Since March 2008, I have entered giveaways for approximately 330 books and have won books for four of those giveaways. I enjoyed those books and was very happy to have gotten them. I read at least three books that I probably would not have otherwise. Krissie, another goodreads.com member, that frequently enters the same giveaways that I do has won 72 books since joining in March 2008. Recent additions to Krissie’s first-reads bookshelf include:
I Curse the River of Time: A Novel by Per Petersen Horns by Joe Hill The Thousand Autumns of Jacob de Zoet by David Mitchell Lost States: True Stories of Texlahoma, Translyvania, and Other States That Never Made It by Michael J. Trinklein The Devil’s Star by Jo Nesbo
I entered for each of these books and didn’t win any of them. Krissie has great luck! The GoodReads Giveaways page says that “Winners are picked randomly at the end of the giveaway” and I received a recent e-mail from ENC Press after a recent giveaway that advises that “GoodReads does the random picking,” however, I am beginning to wonder…
I did read 100% of the books that I won and rated all four of them. I actually reviewed two of them or 50%. I noted that Krissie has rated only 16.7% of the books that she has won from the GoodReads giveaways, but shows a review for 100% of the 72 books on her First Reads bookshelf. Her typical review is as follows:
“First it has to arrive in the mail, and then I have to find the time and motivation to read the Others, and then I can read this one. I have a new plan for the Others. I’m not sure it’ll work out very well, though.”
Can someone explain what is going on with GoodReads giveaways? How do so many First Reads end up on Krissie’s bookshelf?
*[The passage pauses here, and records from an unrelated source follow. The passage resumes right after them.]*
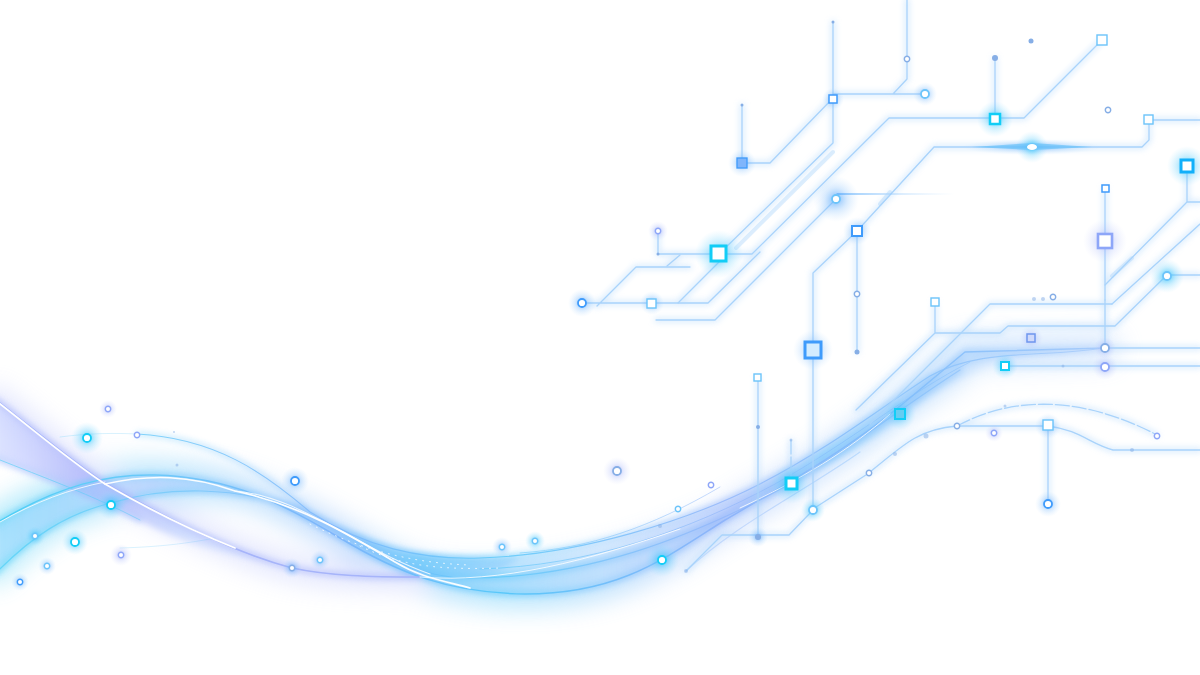
<!DOCTYPE html>
<html lang="en">
<head>
<meta charset="utf-8">
<title>Circuit wave background</title>
<style>
:root {
  --paper: #ffffff;
  --cyan: #12cdf6;
  --sky: #6cc4fa;
  --azure: #3f9bfb;
  --pale: #a9d3fb;
  --steel: #86aee6;
  --violet: #8ea6f8;
}
html, body { margin: 0; height: 100%; overflow: hidden; background: var(--paper); }
.canvas { display: block; width: 1200px; height: 675px; background: var(--paper); }
.stroke { fill: none; stroke-linejoin: round; stroke-linecap: round; }
.traces { stroke: var(--pale); stroke-width: 1.3; }
.traces .strong { stroke: var(--azure); stroke-opacity: .75; }
.traces .faint { stroke-opacity: .45; }
.square { fill: var(--paper); }
.cyan { stroke: var(--cyan); }
.sky { stroke: var(--sky); }
.azure { stroke: var(--azure); }
.steel { stroke: var(--steel); }
.violet { stroke: var(--violet); }
.halo-cyan { fill: url(#haloCyan); }
.halo-azure { fill: url(#haloAzure); }
.halo-violet { fill: url(#haloViolet); }
.dot { fill: var(--paper); }
.speck { fill: var(--steel); }
</style>
</head>
<body>
<svg class="canvas" viewBox="0 0 1200 675" role="img" aria-label="Glowing wave flowing into circuit traces">
  <defs>
    <radialGradient id="haloCyan"><stop offset="0" stop-color="#19c4fa" stop-opacity=".75"/><stop offset=".5" stop-color="#4cc8fb" stop-opacity=".3"/><stop offset="1" stop-color="#8fdcff" stop-opacity="0"/></radialGradient>
    <radialGradient id="haloAzure"><stop offset="0" stop-color="#3f9bfb" stop-opacity=".65"/><stop offset=".5" stop-color="#6fb4fc" stop-opacity=".26"/><stop offset="1" stop-color="#a9d3fb" stop-opacity="0"/></radialGradient>
    <radialGradient id="haloViolet"><stop offset="0" stop-color="#7f90f5" stop-opacity=".6"/><stop offset=".5" stop-color="#a3b2fa" stop-opacity=".24"/><stop offset="1" stop-color="#c6cffc" stop-opacity="0"/></radialGradient>
    <linearGradient id="lavenderBand" gradientUnits="userSpaceOnUse" x1="0" y1="0" x2="380" y2="0"><stop offset="0" stop-color="#c3ceff" stop-opacity=".6"/><stop offset=".25" stop-color="#b3b6fb" stop-opacity=".85"/><stop offset=".5" stop-color="#b4ccfd" stop-opacity=".5"/><stop offset="1" stop-color="#cfdcff" stop-opacity="0"/></linearGradient>
    <linearGradient id="mainBand" gradientUnits="userSpaceOnUse" x1="0" y1="0" x2="1000" y2="0"><stop offset="0" stop-color="#7fd0fd" stop-opacity=".75"/><stop offset=".15" stop-color="#a9c6fd" stop-opacity=".7"/><stop offset=".3" stop-color="#9ccdfd" stop-opacity=".65"/><stop offset=".42" stop-color="#74cbfb" stop-opacity=".8"/><stop offset=".6" stop-color="#b4d5fd" stop-opacity=".45"/><stop offset=".74" stop-color="#a4bdfb" stop-opacity=".75"/><stop offset=".82" stop-color="#8fd3fc" stop-opacity=".8"/><stop offset="1" stop-color="#b9d6fd" stop-opacity=".2"/></linearGradient>
    <linearGradient id="edge" gradientUnits="userSpaceOnUse" x1="0" y1="0" x2="1110" y2="0"><stop offset="0" stop-color="#4fd0f6"/><stop offset=".14" stop-color="#6cc9fa"/><stop offset=".3" stop-color="#7fb5fb"/><stop offset=".45" stop-color="#58c8fa"/><stop offset=".65" stop-color="#8fb4fa"/><stop offset=".8" stop-color="#7fbdfb"/><stop offset="1" stop-color="#a9ccfb"/></linearGradient>
    <linearGradient id="fadeOut" gradientUnits="userSpaceOnUse" x1="835" y1="0" x2="955" y2="0"><stop offset="0" stop-color="#6db5fb"/><stop offset="1" stop-color="#b9dcfd" stop-opacity="0"/></linearGradient>
    <filter id="soft" filterUnits="userSpaceOnUse" x="-60" y="280" width="1320" height="395"><feGaussianBlur stdDeviation="3"/></filter>
    <filter id="mist" filterUnits="userSpaceOnUse" x="-60" y="280" width="1320" height="395"><feGaussianBlur stdDeviation="12"/></filter>
    <filter id="traceGlow" filterUnits="userSpaceOnUse" x="-20" y="-20" width="1240" height="640"><feGaussianBlur stdDeviation="3"/></filter>
    <path id="mainCurve" d="M-5 524C60 484 110 474 155 475C235 477 290 508 340 538C400 574 450 593 525 594C620 594 665 558 725 520C790 482 850 448 905 402L965 352L1105 348"/>
    <path id="upperCurve" d="M137 434C215 438 265 473 310 512C365 547 420 560 480 558C580 555 690 520 760 484C830 448 880 408 930 376C980 348 1040 358 1105 348"/>
    <path id="lavenderCurve" d="M-5 399C35 430 70 460 105 483C170 520 230 551 292 568C330 576 370 577 420 577"/>
    <path id="lowerCurve" d="M-5 574C30 538 65 514 111 503C170 485 235 488 290 506C345 525 400 580 470 578C590 578 690 535 760 500C830 464 890 415 960 370"/>
    <g id="traceLines">
      <path class="strong" d="M833 22V98L770 163H742"/>
      <path d="M833 98V143L719 254"/>
      <path d="M833 94H925M907 0V79L893 94M742 105V163"/>
      <path d="M658 231V254H752L889 118H1024L1102 40"/>
      <path class="strong" d="M995 58V118"/>
      <path d="M857 231L934 147H1142L1149 140V120"/>
      <path class="faint" d="M1149 120H1200"/>
      <path class="strong" d="M857 231L813 273V509"/>
      <path d="M857 231V352"/>
      <path d="M582 303H678L719 262M597 306L636 267H690M656 320H715L837 198"/>
      <path class="faint" d="M678 303H708L760 252M667 266L680 255"/>
      <path class="strong" d="M1105 188V300"/>
      <path d="M1105 300V348H1200M1187 166V202H1200M1187 202L1105 285"/>
      <path class="faint" d="M1200 224L1112 304M1005 366H1200"/>
      <path d="M1200 275H1167L1115 326H1008L1000 333H935V302M935 333L856 410"/>
      <path d="M1112 304H990L870 424"/>
      <path d="M758 378V536M686 571L722 535H789L813 510"/>
      <path d="M813 509L869 473C905 443 920 429 957 426H1048C1080 430 1090 444 1113 450H1200"/>
      <path class="strong" d="M1048 426V503"/>
      <path class="faint" d="M791 440V484M957 426C1020 392 1090 400 1157 435" stroke-dasharray="14 3"/>
    </g>
    <g id="ring"><circle r="4" class="dot" stroke-width="1.8"/></g>
    <g id="smallRing"><circle r="2.7" class="dot" stroke-width="1.4"/></g>
  </defs>

  <g id="wave">
    <g class="stroke" filter="url(#mist)" opacity=".42" stroke="url(#edge)">
      <use href="#mainCurve" stroke-width="30"/>
      <use href="#lowerCurve" stroke-width="22"/>
      <use href="#lavenderCurve" stroke="#b9c2fc" stroke-width="24"/>
    </g>
    <g id="bands" filter="url(#soft)">
      <path fill="url(#lavenderBand)" d="M-5 399C35 430 70 460 105 483C170 520 230 551 292 568C240 558 180 543 140 520C90 494 45 478 -5 458Z"/>
      <path fill="url(#mainBand)" d="M-5 524C60 484 110 474 155 475C235 477 290 508 340 538C390 566 420 580 470 578C405 580 345 525 290 506C235 488 170 485 111 503C65 514 30 538 -5 574Z" opacity=".7"/>
      <path fill="url(#mainBand)" d="M235 490C285 492 340 530 400 550C430 559 460 559 500 557C580 553 690 520 760 484C830 448 880 408 930 376L1000 350L960 370C890 415 830 464 760 500C720 521 690 545 650 568C600 592 560 594 525 594C450 593 400 574 340 538C300 514 270 500 235 490Z" opacity=".75"/>
      <path fill="url(#mainBand)" d="M340 528C390 554 440 558 520 557C500 574 480 579 440 578C405 573 370 553 340 528Z"/>
      <path fill="url(#mainBand)" d="M690 532C760 490 830 450 880 412L965 352L1060 351C1000 360 960 372 905 416C850 456 770 494 690 532Z"/>
    </g>
    <g class="stroke" stroke="url(#edge)">
      <g filter="url(#soft)" stroke-width="5" opacity=".6">
        <use href="#mainCurve"/>
        <use href="#upperCurve" stroke-width="3"/>
        <use href="#lowerCurve"/>
        <use href="#lavenderCurve" stroke="#9dabf9"/>
        <path d="M-5 458C45 478 90 494 140 520" stroke="#9dbcfb"/>
      </g>
      <use href="#mainCurve" stroke-width="1.5"/>
      <use href="#upperCurve" stroke-width="1.1" opacity=".8"/>
      <use href="#lowerCurve" stroke-width="1.2" opacity=".7"/>
      <use href="#lavenderCurve" stroke="#a6b4fa" stroke-width="1.6"/>
      <path d="M-5 458C45 478 90 494 140 520" stroke-width="1" opacity=".6"/>
      <path d="M686 571C735 525 800 494 860 452" stroke-width="1.2" opacity=".4"/>
      <path d="M480 569C590 566 690 530 775 484C850 442 910 392 970 362" stroke-width="1" opacity=".6"/>
      <path d="M520 553C590 548 650 528 720 487" stroke-width="1" opacity=".5"/>
      <path d="M60 437C90 433 115 433 137 434M120 548C160 547 190 543 215 538" stroke-width="1" opacity=".25"/>
    </g>
    <g class="stroke" stroke="#fff">
      <path d="M-5 400C35 431 70 461 105 484C150 510 190 530 235 548" stroke-width="1.8"/>
      <path d="M105 484C150 474 190 475 235 491C300 505 350 535 395 562C420 577 440 580 470 588" stroke-width="1.7" opacity=".95"/>
      <path d="M235 491C300 496 360 550 430 574" stroke-width="1.2" opacity=".8"/>
      <path d="M0 522C35 502 70 489 105 482M420 577C500 584 590 560 680 529M740 508C800 480 850 450 890 414" stroke-width="1" opacity=".8"/>
      <path d="M310 524C360 549 410 563 470 565M360 546C400 566 440 570 500 568" stroke-width="1" stroke-dasharray="1 6" opacity=".8"/>
    </g>
  </g>

  <g id="traces" class="stroke traces">
    <use href="#traceLines" filter="url(#traceGlow)" stroke-width="4" opacity=".55"/>
    <use href="#traceLines"/>
    <path d="M837 194H955" stroke="url(#fadeOut)"/>
    <path d="M736 248L833 152M880 204L890 192M1112 276L1132 258" stroke-width="4" opacity=".4"/>
  </g>

  <g id="flare">
    <ellipse class="halo-azure" cx="1032" cy="147" rx="70" ry="8"/>
    <circle class="halo-cyan" cx="1032" cy="147" r="16"/>
    <path fill="#6cc4fa" opacity=".7" d="M972 147L1032 143L1092 147L1032 150Z"/>
    <ellipse class="dot" cx="1032" cy="147" rx="5" ry="3"/>
  </g>

  <g id="halos">
    <g class="halo-cyan">
      <circle cx="719" cy="254" r="24"/><circle cx="995" cy="119" r="18"/><circle cx="1187" cy="166" r="20"/><circle cx="791" cy="484" r="20"/><circle cx="900" cy="414" r="16"/><circle cx="1005" cy="366" r="13"/>
      <circle cx="87" cy="438" r="16"/><circle cx="111" cy="505" r="15"/><circle cx="75" cy="542" r="13"/><circle cx="662" cy="560" r="17"/><circle cx="813" cy="510" r="12"/><circle cx="1167" cy="276" r="17"/><circle cx="35" cy="536" r="10"/><circle cx="535" cy="541" r="10"/>
    </g>
    <g class="halo-azure">
      <circle cx="836" cy="199" r="23"/><circle cx="742" cy="163" r="14"/><circle cx="813" cy="350" r="20"/><circle cx="857" cy="231" r="14"/><circle cx="582" cy="303" r="14"/><circle cx="295" cy="481" r="14"/><circle cx="1048" cy="504" r="13"/><circle cx="833" cy="99" r="11"/><circle cx="758" cy="537" r="10"/><circle cx="652" cy="303" r="12"/><circle cx="502" cy="547" r="10"/><circle cx="47" cy="566" r="9"/><circle cx="20" cy="582" r="9"/><circle cx="292" cy="568" r="10"/><circle cx="320" cy="560" r="10"/><circle cx="1048" cy="426" r="13"/><circle cx="925" cy="94" r="12"/>
    </g>
    <g class="halo-violet">
      <circle cx="1105" cy="241" r="22"/><circle cx="617" cy="471" r="14"/><circle cx="1105" cy="367" r="13"/><circle cx="1105" cy="348" r="11"/><circle cx="121" cy="555" r="11"/><circle cx="1031" cy="338" r="12"/><circle cx="658" cy="231" r="10"/><circle cx="108" cy="409" r="9"/><circle cx="994" cy="433" r="9"/>
    </g>
  </g>

  <g id="square-nodes" class="square">
    <g class="cyan" stroke-width="3">
      <rect x="711" y="246" width="15" height="15"/>
      <rect x="990" y="114" width="10" height="10" stroke-width="2.5"/>
      <rect x="1181" y="160" width="12" height="12" stroke="#12b0fa"/>
      <rect x="786" y="478" width="11" height="11"/>
      <rect x="895" y="409" width="10" height="10" fill="#66cdf2" stroke-width="2"/>
      <rect x="1001" y="362" width="8" height="8" stroke-width="2"/>
    </g>
    <g class="azure" stroke-width="2">
      <rect x="805" y="342" width="16" height="16" fill="#d3ecff" stroke-width="3"/>
      <rect x="852" y="226" width="10" height="10"/>
      <rect x="737" y="158" width="10" height="10" fill="#7fb5fb" stroke-width="1.3"/>
      <rect x="829" y="95" width="8" height="8" stroke-width="1.5"/>
      <rect x="1102" y="185" width="7" height="7" stroke-width="1.5"/>
      <rect x="1027" y="334" width="8" height="8" fill="#cfd9fb" stroke="#6f96ee" stroke-width="1.5"/>
    </g>
    <rect class="violet" x="1098" y="234" width="14" height="14" stroke-width="2.6"/>
    <g class="sky" stroke-width="1.4">
      <rect x="1097" y="35" width="10" height="10"/>
      <rect x="1144" y="115" width="9" height="9"/>
      <rect x="647" y="299" width="9" height="9"/>
      <rect x="931" y="298" width="8" height="8"/>
      <rect x="754" y="374" width="7" height="7"/>
      <rect x="1043" y="420" width="10" height="10"/>
    </g>
  </g>

  <g id="round-nodes">
    <g class="cyan">
      <use href="#ring" x="87" y="438"/><use href="#ring" x="111" y="505"/><use href="#ring" x="75" y="542"/><use href="#ring" x="662" y="560"/>
    </g>
    <g class="sky">
      <use href="#ring" x="813" y="510"/><use href="#ring" x="836" y="199"/><use href="#ring" x="1167" y="276"/><use href="#ring" x="925" y="94"/>
      <use href="#smallRing" x="35" y="536"/><use href="#smallRing" x="47" y="566"/><use href="#smallRing" x="535" y="541"/><use href="#smallRing" x="502" y="547"/><use href="#smallRing" x="320" y="560"/><use href="#smallRing" x="678" y="509"/>
    </g>
    <g class="azure">
      <use href="#ring" x="582" y="303"/><use href="#ring" x="295" y="481"/><use href="#ring" x="1048" y="504"/>
      <use href="#smallRing" x="20" y="582"/>
    </g>
    <g class="steel">
      <use href="#ring" x="617" y="471"/><use href="#ring" x="1105" y="348"/>
      <use href="#smallRing" x="907" y="59"/><use href="#smallRing" x="292" y="568"/><use href="#smallRing" x="869" y="473"/><use href="#smallRing" x="957" y="426"/><use href="#smallRing" x="857" y="294"/><use href="#smallRing" x="1053" y="297"/><use href="#smallRing" x="1108" y="110"/>
    </g>
    <g class="violet">
      <use href="#ring" x="1105" y="367"/>
      <use href="#smallRing" x="658" y="231"/><use href="#smallRing" x="108" y="409"/><use href="#smallRing" x="137" y="435"/><use href="#smallRing" x="121" y="555"/><use href="#smallRing" x="994" y="433"/><use href="#smallRing" x="1157" y="436"/><use href="#smallRing" x="711" y="485"/>
    </g>
  </g>

  <g id="specks" class="speck">
    <circle cx="833" cy="22" r="1.5"/><circle cx="742" cy="105" r="1.5"/><circle cx="995" cy="58" r="3"/><circle cx="1031" cy="41" r="2.5"/><circle cx="857" cy="352" r="2.5"/><circle cx="758" cy="427" r="2"/><circle cx="758" cy="537" r="3"/><circle cx="658" cy="254" r="1.5"/>
    <g opacity=".5"><circle cx="791" cy="440" r="1.5"/><circle cx="895" cy="454" r="2"/><circle cx="926" cy="436" r="2.5"/><circle cx="1034" cy="299" r="2"/><circle cx="1043" cy="299" r="2"/><circle cx="1132" cy="450" r="2"/><circle cx="1005" cy="406" r="1.5"/><circle cx="1063" cy="366" r="1.5"/><circle cx="660" cy="526" r="2"/><circle cx="686" cy="571" r="2"/><circle cx="177" cy="465" r="1.5"/><circle cx="174" cy="432" r="1"/></g>
  </g>
</svg>
</body>
</html>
Are the books given away randomly or is some other method used to give away the First Reads books?
One last thought, I sure hope that Krissie doesn’t enter for Beautiful Malice by Rebecca James, because I really want to win a copy of that book!